What to produce. Which lines in the entries below contain the string "general"? Show each of them in full.

[Items from a data source]
= = =
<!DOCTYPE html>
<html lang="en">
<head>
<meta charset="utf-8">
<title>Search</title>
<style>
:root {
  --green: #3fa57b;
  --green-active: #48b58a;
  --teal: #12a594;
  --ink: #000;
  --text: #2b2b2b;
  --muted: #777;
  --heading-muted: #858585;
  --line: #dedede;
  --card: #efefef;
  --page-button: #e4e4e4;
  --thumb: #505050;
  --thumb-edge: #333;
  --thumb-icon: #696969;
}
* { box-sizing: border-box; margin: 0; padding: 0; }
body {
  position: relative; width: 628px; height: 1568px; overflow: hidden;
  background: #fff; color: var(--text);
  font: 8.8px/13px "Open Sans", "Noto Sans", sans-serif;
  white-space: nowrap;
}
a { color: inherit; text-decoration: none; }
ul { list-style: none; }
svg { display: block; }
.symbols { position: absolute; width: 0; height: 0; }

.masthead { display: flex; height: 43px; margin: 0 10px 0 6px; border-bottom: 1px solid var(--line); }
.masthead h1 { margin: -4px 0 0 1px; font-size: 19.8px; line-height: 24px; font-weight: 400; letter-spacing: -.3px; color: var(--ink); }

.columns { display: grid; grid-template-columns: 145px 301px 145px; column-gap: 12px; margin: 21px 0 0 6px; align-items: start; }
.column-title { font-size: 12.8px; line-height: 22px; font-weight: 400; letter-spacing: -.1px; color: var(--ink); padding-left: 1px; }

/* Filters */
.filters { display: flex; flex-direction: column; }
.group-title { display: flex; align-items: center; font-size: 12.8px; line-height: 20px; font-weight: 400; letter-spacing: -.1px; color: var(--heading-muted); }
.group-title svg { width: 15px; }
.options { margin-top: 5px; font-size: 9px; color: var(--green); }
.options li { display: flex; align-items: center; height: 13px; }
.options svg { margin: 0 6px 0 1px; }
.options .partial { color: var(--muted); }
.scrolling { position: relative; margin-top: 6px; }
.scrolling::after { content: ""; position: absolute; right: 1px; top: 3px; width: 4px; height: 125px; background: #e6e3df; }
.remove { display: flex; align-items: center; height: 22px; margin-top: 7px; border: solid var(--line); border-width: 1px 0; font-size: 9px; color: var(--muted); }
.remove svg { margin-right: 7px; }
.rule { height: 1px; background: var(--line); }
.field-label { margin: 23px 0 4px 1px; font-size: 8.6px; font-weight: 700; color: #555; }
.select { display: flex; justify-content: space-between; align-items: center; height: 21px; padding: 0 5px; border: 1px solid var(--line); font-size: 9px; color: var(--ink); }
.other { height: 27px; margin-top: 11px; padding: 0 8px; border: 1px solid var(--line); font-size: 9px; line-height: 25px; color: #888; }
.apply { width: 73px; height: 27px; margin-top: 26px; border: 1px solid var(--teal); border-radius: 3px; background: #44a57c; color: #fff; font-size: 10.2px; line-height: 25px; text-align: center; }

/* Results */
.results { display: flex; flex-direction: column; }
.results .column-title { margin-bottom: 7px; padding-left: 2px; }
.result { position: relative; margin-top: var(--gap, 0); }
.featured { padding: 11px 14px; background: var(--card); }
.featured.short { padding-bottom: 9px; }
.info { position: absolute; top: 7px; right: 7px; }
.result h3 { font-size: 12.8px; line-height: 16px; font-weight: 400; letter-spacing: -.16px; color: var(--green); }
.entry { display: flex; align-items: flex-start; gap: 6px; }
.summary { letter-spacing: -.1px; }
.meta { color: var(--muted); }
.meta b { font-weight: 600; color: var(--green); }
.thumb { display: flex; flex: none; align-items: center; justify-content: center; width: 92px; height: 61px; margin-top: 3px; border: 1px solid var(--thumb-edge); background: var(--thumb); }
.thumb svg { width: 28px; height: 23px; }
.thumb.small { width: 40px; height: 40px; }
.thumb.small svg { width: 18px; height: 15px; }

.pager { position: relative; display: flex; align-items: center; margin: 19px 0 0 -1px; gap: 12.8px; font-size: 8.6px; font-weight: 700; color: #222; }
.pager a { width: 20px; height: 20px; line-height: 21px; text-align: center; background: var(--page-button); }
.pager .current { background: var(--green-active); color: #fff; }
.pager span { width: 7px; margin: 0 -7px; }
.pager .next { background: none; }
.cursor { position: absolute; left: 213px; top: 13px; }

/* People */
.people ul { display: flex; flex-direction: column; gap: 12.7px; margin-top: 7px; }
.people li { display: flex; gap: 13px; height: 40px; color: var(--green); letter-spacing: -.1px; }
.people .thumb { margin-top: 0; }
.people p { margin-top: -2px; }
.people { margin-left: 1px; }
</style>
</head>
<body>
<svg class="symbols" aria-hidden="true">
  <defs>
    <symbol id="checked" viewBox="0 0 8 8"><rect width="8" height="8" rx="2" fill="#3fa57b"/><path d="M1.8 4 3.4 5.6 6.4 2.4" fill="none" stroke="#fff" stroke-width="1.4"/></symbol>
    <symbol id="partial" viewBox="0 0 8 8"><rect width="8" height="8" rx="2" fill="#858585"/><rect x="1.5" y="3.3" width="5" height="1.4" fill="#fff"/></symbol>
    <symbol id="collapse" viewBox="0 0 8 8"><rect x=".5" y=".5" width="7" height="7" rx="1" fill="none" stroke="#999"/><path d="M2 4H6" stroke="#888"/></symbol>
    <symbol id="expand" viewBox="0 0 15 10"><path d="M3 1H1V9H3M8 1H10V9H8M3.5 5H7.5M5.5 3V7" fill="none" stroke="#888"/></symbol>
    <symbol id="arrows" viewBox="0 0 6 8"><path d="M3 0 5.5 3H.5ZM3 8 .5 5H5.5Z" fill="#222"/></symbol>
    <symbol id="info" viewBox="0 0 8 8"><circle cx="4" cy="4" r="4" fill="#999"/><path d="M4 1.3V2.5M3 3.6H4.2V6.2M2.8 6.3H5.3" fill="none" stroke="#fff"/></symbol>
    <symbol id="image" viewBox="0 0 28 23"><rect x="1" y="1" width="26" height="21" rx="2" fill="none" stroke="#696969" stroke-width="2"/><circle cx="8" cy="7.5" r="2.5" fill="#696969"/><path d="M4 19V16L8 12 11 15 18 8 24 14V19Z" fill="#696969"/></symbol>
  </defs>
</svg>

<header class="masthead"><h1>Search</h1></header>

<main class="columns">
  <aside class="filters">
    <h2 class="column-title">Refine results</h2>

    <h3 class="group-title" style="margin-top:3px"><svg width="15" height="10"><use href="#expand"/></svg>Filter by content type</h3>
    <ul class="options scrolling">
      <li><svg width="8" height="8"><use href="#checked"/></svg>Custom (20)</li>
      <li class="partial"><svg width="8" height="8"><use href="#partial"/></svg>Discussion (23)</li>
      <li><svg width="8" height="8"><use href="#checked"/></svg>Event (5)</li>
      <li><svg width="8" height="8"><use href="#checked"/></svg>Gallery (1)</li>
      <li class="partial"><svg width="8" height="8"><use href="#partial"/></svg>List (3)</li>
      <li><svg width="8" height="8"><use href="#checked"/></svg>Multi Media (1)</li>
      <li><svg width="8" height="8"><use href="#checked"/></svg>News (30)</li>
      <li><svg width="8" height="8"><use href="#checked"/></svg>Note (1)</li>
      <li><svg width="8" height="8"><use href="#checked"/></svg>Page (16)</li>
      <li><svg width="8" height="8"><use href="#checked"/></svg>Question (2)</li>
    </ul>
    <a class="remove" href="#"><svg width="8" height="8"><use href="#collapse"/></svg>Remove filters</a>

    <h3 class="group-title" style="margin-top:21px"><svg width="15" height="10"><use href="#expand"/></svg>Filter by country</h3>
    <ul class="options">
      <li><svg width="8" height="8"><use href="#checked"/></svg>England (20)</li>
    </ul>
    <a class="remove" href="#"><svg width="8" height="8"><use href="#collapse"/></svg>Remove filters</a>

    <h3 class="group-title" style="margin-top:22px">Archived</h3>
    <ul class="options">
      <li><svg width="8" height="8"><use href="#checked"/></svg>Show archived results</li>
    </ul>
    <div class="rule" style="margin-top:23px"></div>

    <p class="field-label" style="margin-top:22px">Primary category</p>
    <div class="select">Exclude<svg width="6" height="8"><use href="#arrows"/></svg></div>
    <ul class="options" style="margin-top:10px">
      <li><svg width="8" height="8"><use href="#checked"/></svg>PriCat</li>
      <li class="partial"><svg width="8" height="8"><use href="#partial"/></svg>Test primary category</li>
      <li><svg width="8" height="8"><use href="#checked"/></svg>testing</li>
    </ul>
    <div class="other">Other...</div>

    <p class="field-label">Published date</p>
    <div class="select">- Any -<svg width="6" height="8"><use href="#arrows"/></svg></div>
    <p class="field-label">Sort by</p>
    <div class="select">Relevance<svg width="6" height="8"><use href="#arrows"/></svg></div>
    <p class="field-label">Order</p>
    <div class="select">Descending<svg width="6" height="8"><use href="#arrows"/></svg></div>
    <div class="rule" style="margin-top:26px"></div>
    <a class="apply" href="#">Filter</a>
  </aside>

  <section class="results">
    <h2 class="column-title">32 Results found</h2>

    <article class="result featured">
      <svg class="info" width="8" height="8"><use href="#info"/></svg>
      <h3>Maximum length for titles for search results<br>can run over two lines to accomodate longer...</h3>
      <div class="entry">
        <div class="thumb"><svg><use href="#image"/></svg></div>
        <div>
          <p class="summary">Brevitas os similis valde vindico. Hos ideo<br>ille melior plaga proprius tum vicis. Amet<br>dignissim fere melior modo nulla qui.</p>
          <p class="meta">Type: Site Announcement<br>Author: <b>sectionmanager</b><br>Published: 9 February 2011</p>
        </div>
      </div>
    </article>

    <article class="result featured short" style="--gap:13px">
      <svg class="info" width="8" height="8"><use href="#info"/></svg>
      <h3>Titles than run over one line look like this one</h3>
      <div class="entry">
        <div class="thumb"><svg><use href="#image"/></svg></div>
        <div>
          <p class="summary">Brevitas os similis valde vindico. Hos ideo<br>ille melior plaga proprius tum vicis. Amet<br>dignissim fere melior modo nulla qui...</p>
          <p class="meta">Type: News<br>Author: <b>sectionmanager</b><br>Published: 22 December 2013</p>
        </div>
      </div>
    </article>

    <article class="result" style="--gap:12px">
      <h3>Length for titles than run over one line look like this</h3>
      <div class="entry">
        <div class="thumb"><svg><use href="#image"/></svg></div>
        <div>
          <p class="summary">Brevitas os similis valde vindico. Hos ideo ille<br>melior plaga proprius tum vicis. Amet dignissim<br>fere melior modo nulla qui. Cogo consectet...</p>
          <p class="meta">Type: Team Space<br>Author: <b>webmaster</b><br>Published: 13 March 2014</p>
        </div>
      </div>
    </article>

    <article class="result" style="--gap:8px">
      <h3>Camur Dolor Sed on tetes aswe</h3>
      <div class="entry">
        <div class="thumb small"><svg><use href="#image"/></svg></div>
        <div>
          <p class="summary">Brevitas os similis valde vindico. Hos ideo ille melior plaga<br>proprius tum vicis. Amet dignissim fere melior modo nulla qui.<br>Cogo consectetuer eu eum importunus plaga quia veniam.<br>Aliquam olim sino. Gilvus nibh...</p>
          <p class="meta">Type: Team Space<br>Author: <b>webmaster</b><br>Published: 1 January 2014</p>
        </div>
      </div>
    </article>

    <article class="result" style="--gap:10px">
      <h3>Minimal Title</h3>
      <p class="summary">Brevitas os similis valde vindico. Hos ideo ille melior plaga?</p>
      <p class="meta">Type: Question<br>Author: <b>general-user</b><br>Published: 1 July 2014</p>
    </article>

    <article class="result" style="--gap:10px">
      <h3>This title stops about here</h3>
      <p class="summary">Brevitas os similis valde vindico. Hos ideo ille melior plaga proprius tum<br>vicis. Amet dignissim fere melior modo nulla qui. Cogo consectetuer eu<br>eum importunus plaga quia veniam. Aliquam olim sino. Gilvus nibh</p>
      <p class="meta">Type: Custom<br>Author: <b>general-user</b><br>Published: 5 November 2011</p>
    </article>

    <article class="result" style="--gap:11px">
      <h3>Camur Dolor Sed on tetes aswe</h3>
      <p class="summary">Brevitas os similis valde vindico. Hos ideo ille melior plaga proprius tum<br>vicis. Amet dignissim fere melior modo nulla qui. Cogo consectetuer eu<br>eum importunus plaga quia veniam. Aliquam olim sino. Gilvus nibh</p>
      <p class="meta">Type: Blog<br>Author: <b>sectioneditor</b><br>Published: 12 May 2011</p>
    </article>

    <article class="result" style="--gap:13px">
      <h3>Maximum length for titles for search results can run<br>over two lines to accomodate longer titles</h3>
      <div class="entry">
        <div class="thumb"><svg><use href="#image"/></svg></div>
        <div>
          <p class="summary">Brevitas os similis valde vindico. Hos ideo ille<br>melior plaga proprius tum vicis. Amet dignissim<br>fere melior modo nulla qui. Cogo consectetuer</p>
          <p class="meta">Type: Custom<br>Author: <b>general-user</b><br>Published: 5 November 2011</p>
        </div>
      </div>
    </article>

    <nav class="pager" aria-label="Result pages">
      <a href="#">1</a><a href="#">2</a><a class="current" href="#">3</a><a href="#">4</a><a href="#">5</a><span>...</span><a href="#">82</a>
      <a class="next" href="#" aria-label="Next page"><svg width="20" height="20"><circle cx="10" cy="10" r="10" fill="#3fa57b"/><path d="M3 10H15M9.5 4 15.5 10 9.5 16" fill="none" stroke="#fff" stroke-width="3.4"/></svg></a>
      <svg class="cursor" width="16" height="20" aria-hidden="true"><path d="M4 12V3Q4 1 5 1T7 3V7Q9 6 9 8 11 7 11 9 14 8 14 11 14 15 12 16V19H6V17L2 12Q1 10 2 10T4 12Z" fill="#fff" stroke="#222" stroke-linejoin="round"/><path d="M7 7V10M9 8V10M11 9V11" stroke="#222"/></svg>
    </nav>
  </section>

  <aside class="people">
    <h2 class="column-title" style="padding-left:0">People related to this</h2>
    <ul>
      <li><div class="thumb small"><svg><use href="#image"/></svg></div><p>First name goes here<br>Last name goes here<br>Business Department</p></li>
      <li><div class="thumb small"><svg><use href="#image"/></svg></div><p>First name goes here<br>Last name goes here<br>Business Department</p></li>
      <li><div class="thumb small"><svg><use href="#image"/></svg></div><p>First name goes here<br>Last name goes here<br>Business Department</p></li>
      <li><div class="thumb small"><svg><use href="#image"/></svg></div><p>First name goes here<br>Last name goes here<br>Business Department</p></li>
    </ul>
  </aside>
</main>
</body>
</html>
= = =
Solution.
      <p class="meta">Type: Question<br>Author: <b>general-user</b><br>Published: 1 July 2014</p>
      <p class="meta">Type: Custom<br>Author: <b>general-user</b><br>Published: 5 November 2011</p>
          <p class="meta">Type: Custom<br>Author: <b>general-user</b><br>Published: 5 November 2011</p>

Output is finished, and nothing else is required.